General advice

If you have a pet, particularly a new puppy or kitten, look around your home and garden and think about what might interest an inquisitive animal.

Potential hazards include:
• Medicines left lying around.
• A bag on the floor – open or otherwise.
• Easy access to food items e.g. chocolate, sweets, etc.
• House plants and cut flowers
• Air freshening devices or pot pourri in an open bowl.
• Dropped or spilt medicines.
• Cigarettes or e-cigarettes (or their refills) lying around.
• Containers of cleaners, decorating products (such as paint, white spirit or mastics) or garden chemicals, especially if open.
• Edible or inedible items delivered through the post.
• Loose batteries left lying around.

Storage

• Store medicines and products in their original containers, out of sight and out of reach of pets.
• Ensure storage cupboard doors are closed securely.
• Replace the tops of containers securely after use.
• If you have medicines in your handbag keep them out of reach of pets.
• Clean up spills promptly.
• Keep the lid of dustbins firmly closed to prevent access.
• Dispose of unwanted medicines safety (ideally return them to your pharmacy).

Take particular care with painkiller patches. Dispose of the used patch carefully by folding it firmly in half so that the sticky side sticks to itself. Place back in the pouch and dispose
of in the household waste or return to your pharmacist. Used patches contain enough drug to be harmful to animals and children if chewed or swallowed.
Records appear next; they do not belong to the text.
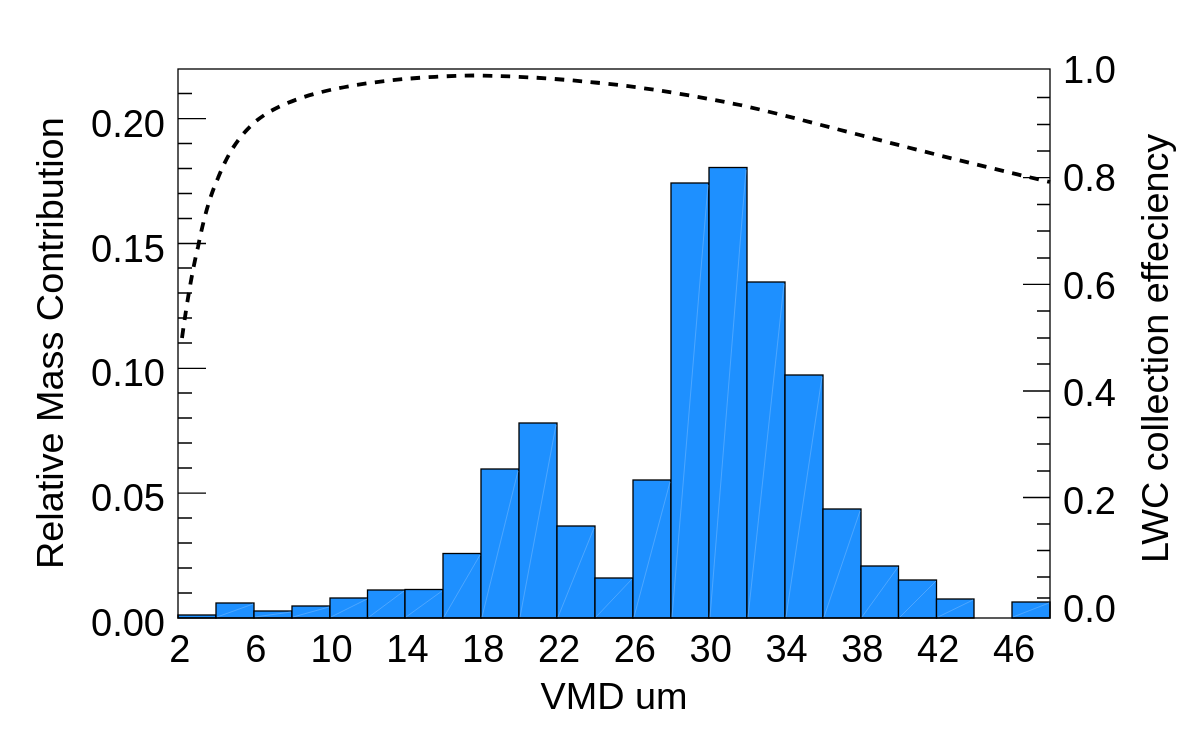
<!DOCTYPE html>
<html lang="en">
<head>
<meta charset="utf-8">
<title>Relative mass contribution by VMD</title>
<style>
:root { --paper: #fff; --ink: #000; --bar: #1e90ff; --seam: #62b1ff; }
* { box-sizing: border-box; margin: 0; padding: 0; }
html, body { width: 1200px; height: 749px; overflow: hidden; background: var(--paper); }
.chart {
  display: grid;
  grid-template-columns: 178px 872px 150px;
  grid-template-rows: 69px 549px 131px;
  width: 1200px; height: 749px;
  color: var(--ink);
  font: 38px/44px "Liberation Sans", Arial, sans-serif;
  white-space: nowrap;
}
.axis-left, .axis-right { grid-row: 1 / 4; display: flex; align-items: flex-start; justify-content: space-between; }
.axis-left { grid-column: 1; padding: 0 13px 0 28px; }
.axis-right { grid-column: 3; padding: 0 23px 0 13px; }
.axis-title { font-size: 37.8px; font-weight: 400; text-align: center; }
.axis-left .axis-title, .axis-right .axis-title { writing-mode: vertical-rl; transform: rotate(180deg); width: 44px; }
.axis-left .axis-title { height: 687px; }
.axis-right .axis-title { height: 697px; }
.ticks { list-style: none; display: flex; }
.axis-left .ticks, .axis-right .ticks { flex-direction: column; }
.ticks li { flex: 1; display: flex; align-items: center; justify-content: center; }
.axis-left .ticks { height: 623px; margin-top: 62px; }
.axis-right .ticks { height: 647px; margin-top: 16px; }
.plot { grid-column: 2; grid-row: 2; width: 872px; height: 549px; overflow: visible; }
.axis-bottom { grid-column: 2; grid-row: 3; padding-top: 9px; }
.axis-bottom .ticks { width: 910px; height: 44px; margin-left: -36px; }
.axis-bottom .axis-title { margin-top: 3px; }
.bars { fill: var(--bar); stroke: var(--ink); stroke-width: 1.3; }
.seams { fill: none; stroke: var(--seam); stroke-width: .7; }
.frame, .tick-marks { fill: none; stroke: var(--ink); stroke-width: 1.3; }
.efficiency { fill: none; stroke: var(--ink); stroke-width: 3.8; stroke-dasharray: 9.5 8.5; }
</style>
</head>
<body>
<main class="chart">
  <section class="axis-left">
    <h2 class="axis-title">Relative Mass Contribution</h2>
    <ol class="ticks"><li>0.20</li><li>0.15</li><li>0.10</li><li>0.05</li><li>0.00</li></ol>
  </section>

  <svg class="plot" viewBox="178 69 872 549" role="img" aria-label="Histogram of relative mass contribution with a dashed collection efficiency curve">
    <g class="bars">
      <rect x="178" y="615" width="38" height="3"/>
      <rect x="216" y="603" width="38" height="15"/>
      <rect x="254" y="611" width="38" height="7"/>
      <rect x="292" y="606" width="38" height="12"/>
      <rect x="330" y="598" width="37.5" height="20"/>
      <rect x="367.5" y="590" width="37.5" height="28"/>
      <rect x="405" y="589.5" width="38" height="28.5"/>
      <rect x="443" y="553.5" width="38" height="64.5"/>
      <rect x="481" y="469" width="38" height="149"/>
      <rect x="519" y="423" width="38" height="195"/>
      <rect x="557" y="526" width="38" height="92"/>
      <rect x="595" y="578" width="38" height="40"/>
      <rect x="633" y="480" width="38" height="138"/>
      <rect x="671" y="183" width="38" height="435"/>
      <rect x="709" y="167.5" width="38" height="450.5"/>
      <rect x="747" y="282" width="38" height="336"/>
      <rect x="785" y="375" width="38" height="243"/>
      <rect x="823" y="509" width="38" height="109"/>
      <rect x="861" y="566" width="37.5" height="52"/>
      <rect x="898.5" y="580" width="38" height="38"/>
      <rect x="936.5" y="599" width="37.5" height="19"/>
      <rect x="1012" y="602" width="38" height="16"/>
    </g>
    <path class="seams" d="M217 617L253 604M255 617L291 612M293 617L329 607M331 617L367 599M369 617L404 591M406 617L442 591M444 617L480 555M482 617L518 471M520 617L556 425M558 617L594 528M596 617L632 579M634 617L670 482M672 617L708 185M710 617L746 170M748 617L784 284M786 617L822 377M824 617L860 511M862 617L898 567M900 617L936 581M938 617L973 600M1013 617L1049 603"/>
    <rect class="frame" x="178" y="69" width="872" height="549"/>
    <g class="tick-marks">
      <path d="M178 493.2h28M178 368.4h28M178 243.5h28M178 118.7h28"/>
      <path d="M178 593h14M178 568h14M178 543h14M178 518h14M178 468h14M178 443h14M178 418h14M178 393h14M178 343h14M178 318h14M178 293h14M178 268h14M178 218.5h14M178 193.5h14M178 168.5h14M178 143.5h14M178 93.5h14"/>
      <path d="M1050 497.5h-27M1050 391h-27M1050 284.3h-27M1050 177.7h-27"/>
      <path d="M1050 598h-13M1050 577h-13M1050 550.5h-13M1050 524h-13M1050 471h-13M1050 444h-13M1050 417.5h-13M1050 364h-13M1050 338h-13M1050 311h-13M1050 258h-13M1050 231h-13M1050 204.5h-13M1050 151h-13M1050 124.5h-13M1050 97.5h-13"/>
    </g>
    <path class="efficiency" d="M182 338C187 302 192 272 198 247C204 217 210 196 218 178C228 153 239 136 255 122C274 106 300 97 330 90C370 81 425 76 475 75.5C520 76 560 79 600 83C650 88 695 96 740 105C785 115 820 125 860 135C925 152 985 167 1050 182"/>
  </svg>

  <section class="axis-right">
    <ol class="ticks"><li>1.0</li><li>0.8</li><li>0.6</li><li>0.4</li><li>0.2</li><li>0.0</li></ol>
    <h2 class="axis-title">LWC collection effeciency</h2>
  </section>

  <section class="axis-bottom">
    <ol class="ticks"><li>2</li><li>6</li><li>10</li><li>14</li><li>18</li><li>22</li><li>26</li><li>30</li><li>34</li><li>38</li><li>42</li><li>46</li></ol>
    <h2 class="axis-title">VMD um</h2>
  </section>
</main>
</body>
</html>
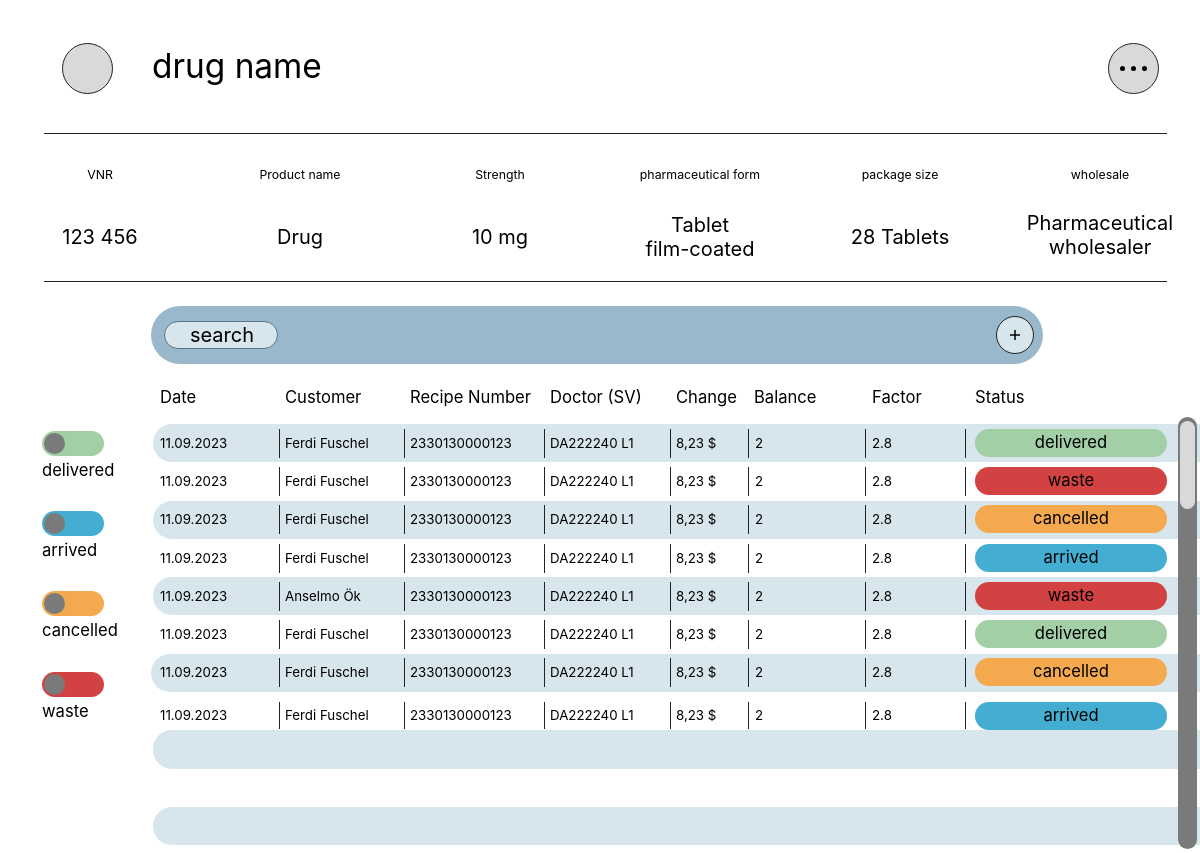
<!DOCTYPE html>
<html lang="en">
<head>
<meta charset="utf-8">
<title>Drug stock ledger</title>
<style>
:root {
  --ink: #000;
  --line: #222;
  --grey: #d9d9d9;
  --knob: #7a7a7a;
  --bar: #9ab8cc;
  --stripe: #d7e5ec;
  --delivered: #a2cfa5;
  --arrived: #43aed1;
  --cancelled: #f4a94e;
  --waste: #d34242;
}
* { box-sizing: border-box; margin: 0; padding: 0; }
body { width: 1200px; height: 853px; overflow: hidden; background: #fff; color: var(--ink); font-family: Inter, Roboto, sans-serif; }
.page { position: relative; width: 1200px; height: 853px; overflow: hidden; }

.title-bar { display: flex; align-items: center; height: 133px; padding: 3px 41px 0 62px; }
.avatar, .menu { width: 51px; height: 51px; border: 1px solid var(--line); border-radius: 50%; background: var(--grey); }
.title-bar h1 { flex: 1; margin-left: 39px; padding-bottom: 5px; font-size: 33.4px; font-weight: 400; line-height: 40px; }
.menu { display: flex; align-items: center; justify-content: center; gap: 6px; }
.menu i { width: 5px; height: 5px; border-radius: 50%; background: var(--ink); }

.facts { display: grid; grid-template-columns: repeat(6, 200px); height: 150px; position: relative; text-align: center; }
.facts::before, .facts::after { content: ""; position: absolute; left: 44px; width: 1123px; height: 1px; background: var(--line); }
.facts::before { top: 0; }
.facts::after { bottom: 1px; }
.facts dt { padding-top: 34px; font-size: 12.3px; line-height: 16px; }
.facts dd { display: flex; align-items: center; justify-content: center; height: 48px; margin-top: 30px; font-size: 20px; line-height: 24px; }
.facts .raised dd { margin-top: 28px; }

.search-bar { display: flex; align-items: center; justify-content: space-between; width: 892px; height: 58px; margin: 23px 0 0 151px; padding: 0 9px 0 13px; border-radius: 29px; background: var(--bar); }
.search { width: 114px; height: 28px; padding-left: 2px; border: 1px solid #5d7380; border-radius: 14px; background: var(--stripe); font-size: 20px; line-height: 26px; text-align: center; }
.add { display: flex; align-items: center; justify-content: center; width: 38px; height: 38px; border: 1px solid var(--line); border-radius: 50%; background: var(--stripe); }

.filters { position: absolute; left: 42px; top: 431px; display: grid; grid-auto-rows: 80.2px; list-style: none; font-size: 16.6px; line-height: 20px; }
.toggle { display: flex; align-items: center; width: 62px; height: 25px; margin-bottom: 4px; padding-left: 2px; border-radius: 13px; }
.toggle::before { content: ""; width: 21px; height: 21px; border-radius: 50%; background: var(--knob); }

.ledger { position: absolute; left: 153px; top: 384px; width: 1047px; }
.head, .row { display: grid; grid-template-columns: 126px 125px 140px 126px 78px 117px 100px 1fr; align-items: center; }
.head { height: 40px; padding-bottom: 15px; font-size: 16.6px; line-height: 20px; white-space: nowrap; }
.head span { padding-left: 6px; }
.head span:first-child { padding-left: 7px; }
.head span:nth-child(7) { padding-left: 7px; }
.head span:nth-child(8) { padding-left: 10px; }
.rows { display: grid; grid-auto-rows: 38.3px; }
.row { border-radius: 19px 0 0 19px; font-size: 13.3px; white-space: nowrap; }
.row:nth-child(odd) { background: var(--stripe); }
.row:nth-child(7) { margin-left: -2px; padding-left: 2px; }
.row:nth-child(8) { padding-top: 8px; }
.row > span { height: 29px; padding-left: 5px; border-left: 1px solid var(--line); line-height: 29px; }
.row > span:first-child { padding-left: 7px; border: 0; }
.row > span:nth-child(6), .row > span:nth-child(7) { padding-left: 6px; }
.row:nth-child(8) > span { height: 27px; line-height: 27px; }
.row b { width: 192px; height: 28px; margin-left: 10px; border-radius: 14px; font-size: 16.6px; font-weight: 400; line-height: 27px; text-align: center; }

.delivered { background: var(--delivered); }
.arrived { background: var(--arrived); }
.cancelled { background: var(--cancelled); }
.waste { background: var(--waste); }

.scrollbar { position: absolute; left: 1178px; top: 417px; width: 19px; height: 432px; padding: 4px 2px; border-radius: 10px; background: var(--knob); }
.thumb { height: 88px; border-radius: 8px; background: var(--grey); }
</style>
</head>
<body>
<main class="page">
  <header class="title-bar">
    <div class="avatar"></div>
    <h1>drug name</h1>
    <div class="menu"><i></i><i></i><i></i></div>
  </header>

  <dl class="facts">
    <div class="fact"><dt>VNR</dt><dd>123 456</dd></div>
    <div class="fact"><dt>Product name</dt><dd>Drug</dd></div>
    <div class="fact"><dt>Strength</dt><dd>10 mg</dd></div>
    <div class="fact"><dt>pharmaceutical form</dt><dd>Tablet<br>film-coated</dd></div>
    <div class="fact"><dt>package size</dt><dd>28 Tablets</dd></div>
    <div class="fact raised"><dt>wholesale</dt><dd>Pharmaceutical<br>wholesaler</dd></div>
  </dl>

  <section class="search-bar">
    <div class="search">search</div>
    <div class="add"><svg width="12" height="12" viewBox="0 0 12 12" aria-label="add"><path d="M6 1V11M1 6H11" stroke="#000" stroke-width="1.5"/></svg></div>
  </section>

  <ul class="filters">
    <li><div class="toggle delivered"></div>delivered</li>
    <li><div class="toggle arrived"></div>arrived</li>
    <li><div class="toggle cancelled"></div>cancelled</li>
    <li><div class="toggle waste"></div>waste</li>
  </ul>

  <section class="ledger">
    <div class="head"><span>Date</span><span>Customer</span><span>Recipe Number</span><span>Doctor (SV)</span><span>Change</span><span>Balance</span><span>Factor</span><span>Status</span></div>
    <div class="rows">
      <div class="row"><span>11.09.2023</span><span>Ferdi Fuschel</span><span>2330130000123</span><span>DA222240 L1</span><span>8,23 $</span><span>2</span><span>2.8</span><span><b class="delivered" style="display:block;margin-left:4px">delivered</b></span></div>
      <div class="row"><span>11.09.2023</span><span>Ferdi Fuschel</span><span>2330130000123</span><span>DA222240 L1</span><span>8,23 $</span><span>2</span><span>2.8</span><span><b class="waste" style="display:block;margin-left:4px">waste</b></span></div>
      <div class="row"><span>11.09.2023</span><span>Ferdi Fuschel</span><span>2330130000123</span><span>DA222240 L1</span><span>8,23 $</span><span>2</span><span>2.8</span><span><b class="cancelled" style="display:block;margin-left:4px">cancelled</b></span></div>
      <div class="row"><span>11.09.2023</span><span>Ferdi Fuschel</span><span>2330130000123</span><span>DA222240 L1</span><span>8,23 $</span><span>2</span><span>2.8</span><span><b class="arrived" style="display:block;margin-left:4px">arrived</b></span></div>
      <div class="row"><span>11.09.2023</span><span>Anselmo Ök</span><span>2330130000123</span><span>DA222240 L1</span><span>8,23 $</span><span>2</span><span>2.8</span><span><b class="waste" style="display:block;margin-left:4px">waste</b></span></div>
      <div class="row"><span>11.09.2023</span><span>Ferdi Fuschel</span><span>2330130000123</span><span>DA222240 L1</span><span>8,23 $</span><span>2</span><span>2.8</span><span><b class="delivered" style="display:block;margin-left:4px">delivered</b></span></div>
      <div class="row"><span>11.09.2023</span><span>Ferdi Fuschel</span><span>2330130000123</span><span>DA222240 L1</span><span>8,23 $</span><span>2</span><span>2.8</span><span><b class="cancelled" style="display:block;margin-left:4px">cancelled</b></span></div>
      <div class="row"><span>11.09.2023</span><span>Ferdi Fuschel</span><span>2330130000123</span><span>DA222240 L1</span><span>8,23 $</span><span>2</span><span>2.8</span><span><b class="arrived" style="display:block;margin-left:4px">arrived</b></span></div>
      <div class="row"></div>
      <div class="row"></div>
      <div class="row"></div>
    </div>
  </section>

  <div class="scrollbar"><div class="thumb"></div></div>
</main>
</body>
</html>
Using medicines

• Never give your pet a human medicine unless directed to do so by your vet.
• Read the label of any medicine before use and only use as directed by your vet.
• Do not allow your pet to lick your hands or skin after applying a cream or ointment – some human skin preparations are extremely toxic to pets.

Using household and garden products

• Always read the directions of household and garden products before use and use as directed.
• Prevent access to areas of the garden where pesticides, such as weed killers and slug baits, have been used – even if the packaging says ‘pet friendly’.
• Do not leave buckets or watering cans containing garden chemicals unattended.
• When using cleaning products keep pets away to prevent accidental exposure.
• Clean up spills promptly.

EMERGENCY ADVICE
• Call Animal PoisonLine on 01202 509000
• Remove your pet from the source of poison.
• If your pet has vomited, clean it up promptly to prevent your pet(s) or a child from eating it.
• If your pet has skin or fur contamination, wipe off the excess material and, if safe to do so, wash the affected area with detergent such as shampoo.
• If the material is greasy or sticky you could try rubbing butter or margarine on to the fur first and then wash this off with soap and water.
• Do not try to make your pet vomit – NEVER give salt water
• If you are advised to take your pet to the practice, collect a sample of the poison and take it with you. This could be the packaging, the container (if available) or a sample of plant material (e.g. leaves, flowers and berries).